## Collected data entries:
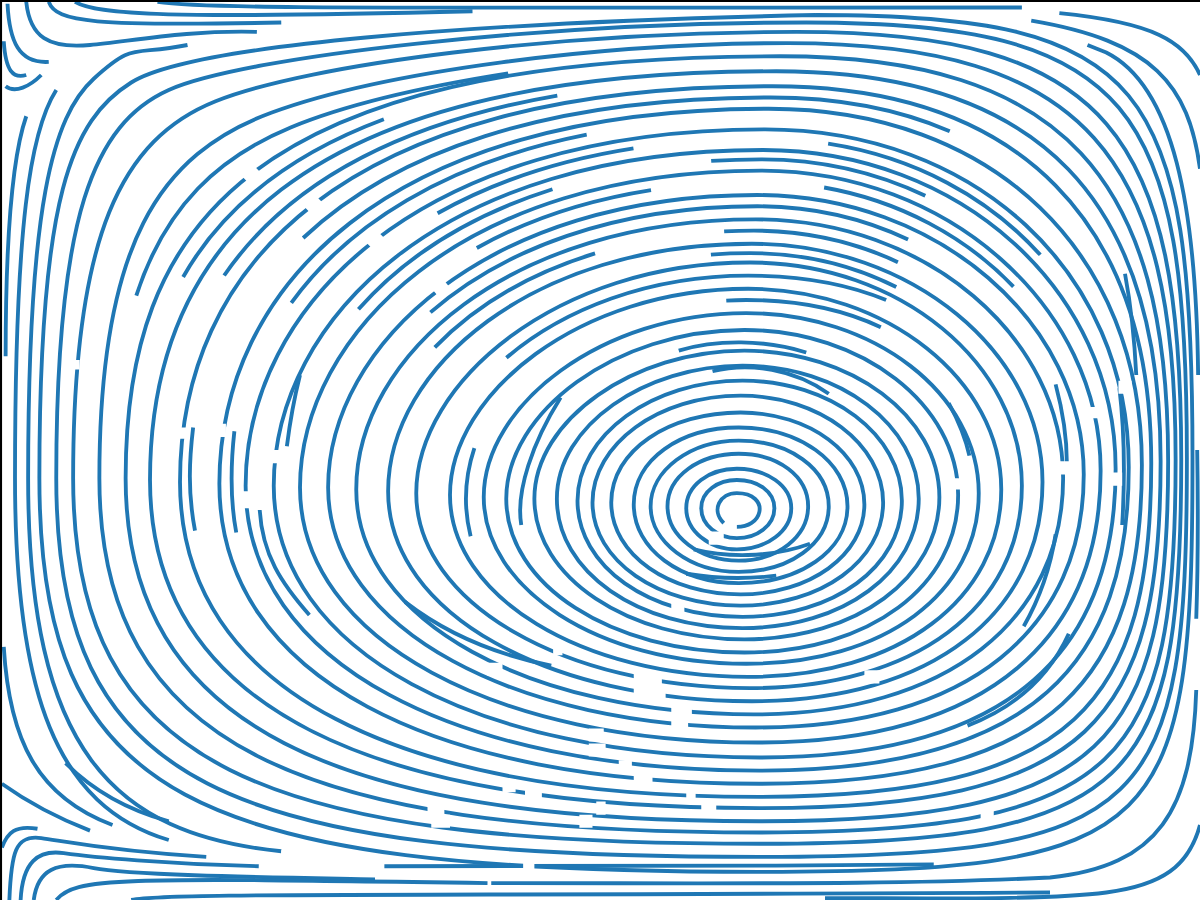
<!DOCTYPE html>
<html lang="en">
<head>
<meta charset="utf-8">
<title>Cavity flow streamlines</title>
<style>
:root{--stream:#1f77b4;--paper:#fff;--axis:#000}
html,body{margin:0;width:1200px;height:900px;overflow:hidden;background:var(--paper)}
.flow{display:block;width:1200px;height:900px}
.streams{fill:none;stroke:var(--stream);stroke-width:2.05}
.breaks{fill:none;stroke:var(--paper);stroke-width:7}
.axis{fill:none;stroke:var(--axis);stroke-width:1.6}
.slope{stroke-dasharray:0 15 27 100}
.shoulder{stroke-dasharray:0 24 30 100}
.crown{stroke-dasharray:0 49 22 100}
.pair{stroke-dasharray:0 17 20 14 19 100}
.long{stroke-dasharray:0 20 50 100}
.far{stroke-dasharray:0 28 17 16 20 100}
</style>
</head>
<body>
<svg class="flow" viewBox="0 0 640 480" role="img" aria-label="Streamlines swirling around a single vortex">
<g class="streams">
 <g id="vortex-core">
  <path d="M386 279C379 272 384 263 393 263S406 268 405 273 399 281 393 281"/>
  <path d="M393 256C404 256 413 262 413 271S404 287 393 287C383 287 374 280 374 271S383 256 393 256"/>
  <path d="M393 250C409 250 422 259 422 271S409 293 393 293C378 293 366 283 366 271S378 250 393 250"/>
  <path d="M394 242C415 242 431 254 431 270S415 299 394 299C373 299 356 286 356 270S373 242 394 242"/>
  <path d="M394 235C421 235 442 250 442 270S421 305 394 305C368 305 347 289 347 270S368 235 394 235"/>
  <path d="M394 228C426 228 452 246 452 270S426 311 394 311C363 311 338 293 338 269S363 228 394 228"/>
  <path d="M395 220C432 220 461 242 461 269S432 317 395 317C357 317 326 296 326 268S357 220 395 220"/>
  <path d="M395 211C437 211 471 237 471 268S438 323 395 323C351 323 316 299 316 268S351 211 395 211"/>
  <path d="M396 203C443 203 481 232 481 267S445 329 396 329C346 329 308 302 308 267S348 203 396 203"/>
  <path d="M396 195C448 195 490 227 490 266S450 335 396 335C340 335 297 305 297 266S344 195 396 195"/>
 </g>
 <g id="middle-loops">
  <path d="M397 187C454 187 501 222 501 265S457 341 397 341C335 341 285 308 285 266S338 187 397 187"/>
  <path d="M397 176C460 176 511 216 511 264S464 348 397 348C326 348 270 312 270 266S328 176 397 176"/>
  <path d="M398 167C466 167 522 210 522 263S472 354 398 354C319 354 258 314 258 265S321 167 398 167"/>
  <path d="M399 154C473 154 534 203 534 261S480 361 399 361C310 361 240 318 240 264S309 154 399 154"/>
  <path d="M400 140C480 140 545 194 545 259S488 367 400 367C302 367 222 322 222 263S297 140 400 140"/>
  <path d="M401 130C486 130 556 188 556 257S498 374 401 374C294 374 207 328 207 262S284 130 401 130"/>
  <path d="M403 117C494 117 567 180 567 255S506 381 402 381C284 381 190 332 190 261S272 117 403 117"/>
  <path d="M404 104C500 104 578 172 578 253S518 388 403 388C276 388 175 336 175 260S260 104 404 104"/>
  <path d="M406 91C506 91 587 164 587 251S530 396 404 396C266 396 160 342 160 260S247 91 406 91"/>
  <path d="M407 80C512 80 595 155 595 250S542 404 405 404C256 404 146 348 146 259S236 80 407 80"/>
  <path d="M408 69C520 69 602 145 602 249S552 411 405 411C244 411 131 354 131 259S222 69 408 69"/>
 </g>
 <g id="outer-loops">
  <path d="M410 58C530 58 609 135 609 248S564 418 405 418C232 418 117 362 117 258S205 58 410 58"/>
  <path d="M412 46C545 46 614 120 614 247S574 425 405 425C214 425 96 370 96 257S180 46 412 46"/>
  <path d="M414 38C556 38 619 108 619 246S582 431 405 431C198 431 80 378 80 256S155 38 414 38"/>
  <path d="M416 30C568 30 623 96 623 246S590 438 405 438C180 438 67 388 67 255S130 30 416 30"/>
  <path d="M420 23C580 23 627 84 627 245S600 444 405 444C160 444 53 398 53 255C53 130 85 82 145 60S320 23 420 23"/>
  <path d="M425 17C592 17 630 72 630 245S606 450 405 450C140 450 39 410 39 255C39 125 65 74 115 54S300 17 425 17"/>
  <path d="M430 12C604 12 633 56 633 244S614 457 405 457C120 457 30 420 30 255C30 115 50 66 90 48S290 12 430 12"/>
  <path d="M435 8C612 8 636 44 636 244S622 465 405 465C100 465 21 425 21 255C21 105 38 64 70 44S250 12 435 8"/>
  <path d="M150 454C60 445 15 400 15 255C15 110 28 62 50 42S70 30 100 24"/>
  <path d="M90 448C30 430 8 370 8 255C8 120 16 70 30 48"/>
  <path d="M60 440C20 425 5 395 2 345"/>
  <path d="M3 190C3 130 6 85 14 62"/>
 </g>
 <g id="in-between-arcs">
  <path class="crown" pathLength="100" d="M249 264C249 214 315 160 398 160S528 206 528 262"/>
  <path class="long" pathLength="100" d="M231 264C231 206 303 147 399 147S540 198 540 260"/>
  <path class="crown" pathLength="100" d="M214 262C214 200 290 135 400 135C483 135 550 191 550 258"/>
  <path class="pair" pathLength="100" d="M198 261C198 193 278 123 402 123C490 123 561 184 561 256"/>
  <path class="long" pathLength="100" d="M182 260C182 186 266 110 404 110C497 110 572 176 572 254"/>
  <path class="far" pathLength="100" d="M167 260C167 180 254 97 405 97C503 97 582 168 582 252"/>
  <path class="pair" pathLength="100" d="M153 260C153 174 241 85 406 85C509 85 591 159 591 250"/>
  <path class="far" pathLength="100" d="M138 259C138 167 229 74 407 74C516 74 598 150 598 249"/>
  <path class="slope" pathLength="100" d="M124 258C124 158 213 63 409 63C525 63 605 140 605 248"/>
  <path class="long" pathLength="100" d="M106 257C106 150 192 52 411 52C537 52 611 127 611 247"/>
  <path class="slope" pathLength="100" d="M88 256C88 142 167 42 413 42C550 42 616 114 616 246"/>
  <path class="shoulder" pathLength="100" d="M73 255C73 130 142 34 415 34"/>
  <path class="long" pathLength="100" d="M60 255C60 140 97 92 155 68S330 27 418 27"/>
 </g>
 <g id="short-strands">
  <path d="M362 187C382 181 408 181 430 188M380 198C400 193 424 197 442 210"/>
  <path d="M278 280C275 262 284 236 299 212M251 286C247 270 248 254 253 239"/>
  <path d="M104 283C100 262 101 245 103 228M165 328C150 311 140 296 138.5 272"/>
  <path d="M126 284C123 268 123 248 125 230M153 238C155 222 157 212 160 200"/>
  <path d="M216 321C238 338 264 349 294 355M35 407C50 422 68 432 90 438"/>
  <path d="M506 215C512 226 515 234 517 243M563 205C567 220 569 232 569 247"/>
  <path d="M606 200C605 180 603 162 600 146M598.5 280C600 255 600 232 597 207"/>
  <path d="M563 285C560 304 554 320 546 334M570 338C560 360 542 377 516 387"/>
  <path d="M370 293C386 297 410 298 432 290M366 306C384 309 398 309 414 307"/>
  <path d="M205 462C300 462 400 462 498 461"/>
 </g>
 <g id="upper-left-eddy">
  <path d="M2 22C3 38 7 42 14 40M3 46C8 50 16 46 22 40"/>
  <path d="M4 2C5 22 10 34 26 33"/>
  <path d="M14 1C16 20 26 26 48 24S100 16 137 17"/>
  <path d="M26 1C30 12 50 14 150 12"/>
  <path d="M40 1C52 8 90 10 252 6"/>
  <path d="M84 1C110 5 200 4 545 4"/>
 </g>
 <g id="lower-left-eddy">
  <path d="M1 452C4 444 8 440 20 442M1 418C15 428 30 436 48 443"/>
  <path d="M5 480C6 455 8 445 22 447S60 454 110 457"/>
  <path d="M11 480C12 460 20 453 34 455S90 461 138 462"/>
  <path d="M18 480C20 464 30 459 50 463S150 468 200 469"/>
  <path d="M30 480C40 468 60 468 260 471"/>
  <path d="M70 480C90 476 200 478 560 476"/>
 </g>
 <g id="right-corners">
  <path d="M639 200C638 110 626 46 590 28L580 24"/>
  <path d="M640 90C634 45 615 22 550 11"/>
  <path d="M640 40C632 22 615 12 565 7"/>
  <path d="M638 368C636 432 618 462 560 468C480 472 400 471 262 471"/>
  <path d="M640 440C634 462 620 472 590 476S500 479 440 479"/>
  <path d="M638 330C639 300 639 270 638.5 240"/>
 </g>
</g>
<g class="breaks">
 <path id="lower-breaks" d="M338 363h15M338 370h17M358 379h11M358 386h9M314 392h8M314 400h9M330 409h7M338 416h10M268 419h7M280 425h9M228 432h9M230 438h10M309 438h7M318 431h5M374 431h8M366 424h5M279 460h6M260 357h8M295 346h5M358 324h7M461 361h8M523 434h7M378 287h8M150 457h5"/>
 <path id="side-breaks" d="M117 226v7M131 262v9M146 240v7M96 228v6M39 192v5M511 255v6M567 246v7M595 252v7M600 203v7M585 217v6"/>
 <path id="shoulder-breaks" d="M197 131l6-6M164 112l6-6M232 156l6-5M131 96l6-6"/>
</g>
<path class="axis" d="M0 .3H640M.3 0V480"/>
</svg>
</body>
</html>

## Task description:
Copy the lines above exactly, beginning at the line that has "200C605 180 603" and stopping after the line that has "368C636 432 618", and omit the rest.

## Answer box:
  <path d="M606 200C605 180 603 162 600 146M598.5 280C600 255 600 232 597 207"/>
  <path d="M563 285C560 304 554 320 546 334M570 338C560 360 542 377 516 387"/>
  <path d="M370 293C386 297 410 298 432 290M366 306C384 309 398 309 414 307"/>
  <path d="M205 462C300 462 400 462 498 461"/>
 </g>
 <g id="upper-left-eddy">
  <path d="M2 22C3 38 7 42 14 40M3 46C8 50 16 46 22 40"/>
  <path d="M4 2C5 22 10 34 26 33"/>
  <path d="M14 1C16 20 26 26 48 24S100 16 137 17"/>
  <path d="M26 1C30 12 50 14 150 12"/>
  <path d="M40 1C52 8 90 10 252 6"/>
  <path d="M84 1C110 5 200 4 545 4"/>
 </g>
 <g id="lower-left-eddy">
  <path d="M1 452C4 444 8 440 20 442M1 418C15 428 30 436 48 443"/>
  <path d="M5 480C6 455 8 445 22 447S60 454 110 457"/>
  <path d="M11 480C12 460 20 453 34 455S90 461 138 462"/>
  <path d="M18 480C20 464 30 459 50 463S150 468 200 469"/>
  <path d="M30 480C40 468 60 468 260 471"/>
  <path d="M70 480C90 476 200 478 560 476"/>
 </g>
 <g id="right-corners">
  <path d="M639 200C638 110 626 46 590 28L580 24"/>
  <path d="M640 90C634 45 615 22 550 11"/>
  <path d="M640 40C632 22 615 12 565 7"/>
  <path d="M638 368C636 432 618 462 560 468C480 472 400 471 262 471"/>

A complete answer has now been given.